Key to Our Grassland Restoration Test Plots

Native Seeds for Edgewood’s Grasslands
Once we reduced the density of invasive species, we seeded some of the plots with either a native seed mix or “boutique” seeds which have been matched to specific locations based on the soil, moisture, and sun conditions of each test block. The seed mix is purchased from a specialty grower, Hedgerow Farms, and includes native yarrow seeds propagated specifically for Edgewood, along with other wildflowers appropriate for our area. The “boutique” seeds have been hand-collected by Friends of Edgewood volunteers under a special permit from San Mateo County Parks. Plants from some of these seeds are growing at our own Edgewood Farms (near the Day Camp picnic area) so that we can create more seeds to collect for future efforts.

Here are some of the native plants that make up the “boutique” seeds being used in our experiment.

“Boutique” Seeds Collected at Edgewood
Scientific Name Common Name
Acmispon americanus American trefoil
Asclepias fascicularis Narrow-leaved milkweed
Calochortus argillosus Clay Mariposa lily
Clarkia rubicunda Farewell-to-spring
Danthonia californica California oat grass
Dichelostemma capitatum Blue Dicks
Elymus glaucus Blue wild rye
Elymus multisetus Big squirreltail grass
Eschscholzia californica California poppy
Grindelia hirsutula Hairy gumweed
Heterotheca sessiliflora ssp. echioides Bristly goldenaster
Hordeum brachyantherum Meadow barley
Lasthenia californica California goldfields
Lupinus bicolor Miniature lupine
Madia elegans Common madia
Phalaris californicus California canary grass
Platystemon californicus Cream cups
Primula hendersonii Henderson’s shooting star
Sisyrinchium bellum Blue-eyed grass
Stipa lepida Foothill needle grass
Stipa pulchra Purple needle grass
Taraxia ovata Sun cups
Wyethia angustifolia Narrow-leaved mule ears

What Have We Learned?
The first set of treatments began in January 2021. The results from the 2021 growing season showed that the HMP plus seeds treatment was clearly superior.
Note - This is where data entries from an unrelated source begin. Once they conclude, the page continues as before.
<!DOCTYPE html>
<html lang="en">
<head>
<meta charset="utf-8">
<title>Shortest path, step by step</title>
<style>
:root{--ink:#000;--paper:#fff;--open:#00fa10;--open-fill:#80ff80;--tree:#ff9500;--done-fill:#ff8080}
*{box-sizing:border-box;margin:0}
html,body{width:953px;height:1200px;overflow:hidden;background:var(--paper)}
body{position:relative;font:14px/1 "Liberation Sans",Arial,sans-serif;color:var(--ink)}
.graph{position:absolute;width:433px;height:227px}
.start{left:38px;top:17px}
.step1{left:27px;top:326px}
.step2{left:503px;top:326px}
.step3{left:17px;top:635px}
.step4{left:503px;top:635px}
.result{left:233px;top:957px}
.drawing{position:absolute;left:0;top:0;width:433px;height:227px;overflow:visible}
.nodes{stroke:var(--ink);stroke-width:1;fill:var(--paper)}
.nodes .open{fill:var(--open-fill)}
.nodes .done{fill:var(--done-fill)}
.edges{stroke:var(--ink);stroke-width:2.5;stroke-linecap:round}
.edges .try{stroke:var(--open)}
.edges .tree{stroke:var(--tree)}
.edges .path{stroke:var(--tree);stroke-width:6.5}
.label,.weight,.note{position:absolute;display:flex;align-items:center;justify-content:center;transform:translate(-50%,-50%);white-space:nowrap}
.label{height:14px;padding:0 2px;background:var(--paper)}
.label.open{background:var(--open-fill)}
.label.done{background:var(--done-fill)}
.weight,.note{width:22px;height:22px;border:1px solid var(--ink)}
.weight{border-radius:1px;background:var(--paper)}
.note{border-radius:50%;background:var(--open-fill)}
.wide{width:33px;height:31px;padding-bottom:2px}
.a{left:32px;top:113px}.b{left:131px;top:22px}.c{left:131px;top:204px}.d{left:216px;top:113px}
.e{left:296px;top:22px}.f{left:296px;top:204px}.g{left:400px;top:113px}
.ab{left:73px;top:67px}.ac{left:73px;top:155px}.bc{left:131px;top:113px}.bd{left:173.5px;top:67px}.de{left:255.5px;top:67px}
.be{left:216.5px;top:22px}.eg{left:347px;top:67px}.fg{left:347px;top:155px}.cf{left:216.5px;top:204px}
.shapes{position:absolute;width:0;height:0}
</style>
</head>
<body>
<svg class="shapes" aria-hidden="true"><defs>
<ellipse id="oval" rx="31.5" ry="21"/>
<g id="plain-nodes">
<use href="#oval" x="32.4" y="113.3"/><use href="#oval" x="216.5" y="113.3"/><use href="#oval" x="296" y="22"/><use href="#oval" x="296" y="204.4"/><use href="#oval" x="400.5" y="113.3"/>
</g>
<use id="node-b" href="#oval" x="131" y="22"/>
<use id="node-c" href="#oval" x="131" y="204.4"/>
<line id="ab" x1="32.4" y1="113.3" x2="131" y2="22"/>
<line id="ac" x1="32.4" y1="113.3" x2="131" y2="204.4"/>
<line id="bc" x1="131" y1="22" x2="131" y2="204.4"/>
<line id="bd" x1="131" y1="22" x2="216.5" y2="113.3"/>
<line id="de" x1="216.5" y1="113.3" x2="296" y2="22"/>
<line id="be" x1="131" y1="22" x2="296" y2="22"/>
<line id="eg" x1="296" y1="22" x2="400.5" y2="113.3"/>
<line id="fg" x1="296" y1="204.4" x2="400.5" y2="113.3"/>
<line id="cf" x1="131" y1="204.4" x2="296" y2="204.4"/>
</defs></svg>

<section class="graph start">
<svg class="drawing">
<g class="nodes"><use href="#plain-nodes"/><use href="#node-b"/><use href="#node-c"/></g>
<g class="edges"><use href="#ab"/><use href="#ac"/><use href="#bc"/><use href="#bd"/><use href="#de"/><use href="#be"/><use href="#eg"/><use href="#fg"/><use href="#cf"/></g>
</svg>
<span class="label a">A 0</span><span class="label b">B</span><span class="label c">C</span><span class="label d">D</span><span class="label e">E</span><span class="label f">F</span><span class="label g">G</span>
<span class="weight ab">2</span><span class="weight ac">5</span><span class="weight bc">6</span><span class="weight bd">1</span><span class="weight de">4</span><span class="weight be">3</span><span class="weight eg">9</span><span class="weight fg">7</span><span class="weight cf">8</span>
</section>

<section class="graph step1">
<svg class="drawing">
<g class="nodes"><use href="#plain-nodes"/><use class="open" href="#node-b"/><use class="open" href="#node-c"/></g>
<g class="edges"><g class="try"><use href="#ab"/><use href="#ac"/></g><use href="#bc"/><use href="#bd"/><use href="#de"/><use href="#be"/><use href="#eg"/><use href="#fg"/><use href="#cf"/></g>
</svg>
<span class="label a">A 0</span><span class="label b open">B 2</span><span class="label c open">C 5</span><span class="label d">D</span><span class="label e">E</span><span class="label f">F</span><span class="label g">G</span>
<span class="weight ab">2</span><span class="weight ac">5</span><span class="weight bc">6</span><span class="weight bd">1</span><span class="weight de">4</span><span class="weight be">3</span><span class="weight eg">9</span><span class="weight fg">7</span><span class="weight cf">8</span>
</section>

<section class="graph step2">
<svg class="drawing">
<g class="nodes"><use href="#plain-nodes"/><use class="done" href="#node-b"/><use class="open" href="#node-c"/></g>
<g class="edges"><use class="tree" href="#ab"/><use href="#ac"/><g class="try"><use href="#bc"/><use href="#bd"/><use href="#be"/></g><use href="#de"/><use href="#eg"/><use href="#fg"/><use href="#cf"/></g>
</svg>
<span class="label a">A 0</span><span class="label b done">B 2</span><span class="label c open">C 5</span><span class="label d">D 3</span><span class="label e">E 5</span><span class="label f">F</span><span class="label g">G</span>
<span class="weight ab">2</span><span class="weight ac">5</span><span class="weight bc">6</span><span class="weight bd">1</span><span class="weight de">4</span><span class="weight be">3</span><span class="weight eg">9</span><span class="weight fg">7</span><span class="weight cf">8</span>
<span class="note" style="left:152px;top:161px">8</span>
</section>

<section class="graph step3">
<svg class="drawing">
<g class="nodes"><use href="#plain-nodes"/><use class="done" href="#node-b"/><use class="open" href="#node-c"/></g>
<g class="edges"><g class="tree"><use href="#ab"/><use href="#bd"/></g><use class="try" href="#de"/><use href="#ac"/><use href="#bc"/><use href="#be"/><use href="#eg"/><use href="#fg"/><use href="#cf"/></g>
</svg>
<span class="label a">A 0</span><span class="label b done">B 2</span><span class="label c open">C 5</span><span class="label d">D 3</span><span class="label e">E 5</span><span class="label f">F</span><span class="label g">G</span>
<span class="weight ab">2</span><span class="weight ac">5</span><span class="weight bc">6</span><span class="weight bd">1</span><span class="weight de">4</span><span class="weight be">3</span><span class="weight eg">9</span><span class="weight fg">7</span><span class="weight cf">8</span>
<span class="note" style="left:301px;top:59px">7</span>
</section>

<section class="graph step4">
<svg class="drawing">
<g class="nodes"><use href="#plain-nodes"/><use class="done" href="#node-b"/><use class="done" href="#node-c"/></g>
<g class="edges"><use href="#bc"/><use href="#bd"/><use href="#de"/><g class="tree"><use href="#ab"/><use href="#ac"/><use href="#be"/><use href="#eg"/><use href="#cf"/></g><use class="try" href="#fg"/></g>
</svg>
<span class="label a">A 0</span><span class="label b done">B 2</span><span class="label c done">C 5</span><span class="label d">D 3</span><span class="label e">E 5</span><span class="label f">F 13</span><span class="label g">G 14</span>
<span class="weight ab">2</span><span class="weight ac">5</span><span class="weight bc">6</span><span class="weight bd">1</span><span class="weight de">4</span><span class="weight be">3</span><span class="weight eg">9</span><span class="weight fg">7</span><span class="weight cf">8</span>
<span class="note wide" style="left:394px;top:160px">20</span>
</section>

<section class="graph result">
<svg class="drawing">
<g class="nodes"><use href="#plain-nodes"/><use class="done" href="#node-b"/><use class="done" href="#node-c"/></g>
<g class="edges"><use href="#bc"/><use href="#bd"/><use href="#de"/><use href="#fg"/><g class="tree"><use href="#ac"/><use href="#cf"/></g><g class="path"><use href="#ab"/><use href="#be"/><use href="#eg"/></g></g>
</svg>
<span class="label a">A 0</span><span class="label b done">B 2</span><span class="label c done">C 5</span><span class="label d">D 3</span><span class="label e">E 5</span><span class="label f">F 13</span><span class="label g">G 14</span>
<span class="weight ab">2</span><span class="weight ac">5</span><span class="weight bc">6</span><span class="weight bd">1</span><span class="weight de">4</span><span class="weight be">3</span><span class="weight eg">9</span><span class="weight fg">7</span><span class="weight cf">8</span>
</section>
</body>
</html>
The plots bounded by the blue and yellow stakes saw the greatest increase in number of native species, while the densities of non-native species decreased.

Based on these results, we decided to focus solely on the HMP plus seed treatment for the 2022 growing season. The HMP plus seed treatment was applied in November 2021 at five of the test sites. The plot size was increased from 49 sq. meters to 900 sq. meters per test plot. After recently germinated plants were eliminated using HMP, a seed mix was distributed over the area which was then covered with a thin layer of rice straw, which will keep the seed from being eaten by birds and help retain moisture. In the areas bounded by yellow and pink flags, we added a variety of boutique seeds collected from Edgewood and amplified at Edgewood Farms.

It will take several years to fully evaluate the effects of the treatment experiment. We will be monitoring the new 2022 treatments, as well as the test plots from 2021, and report on our overall findings later in the fall.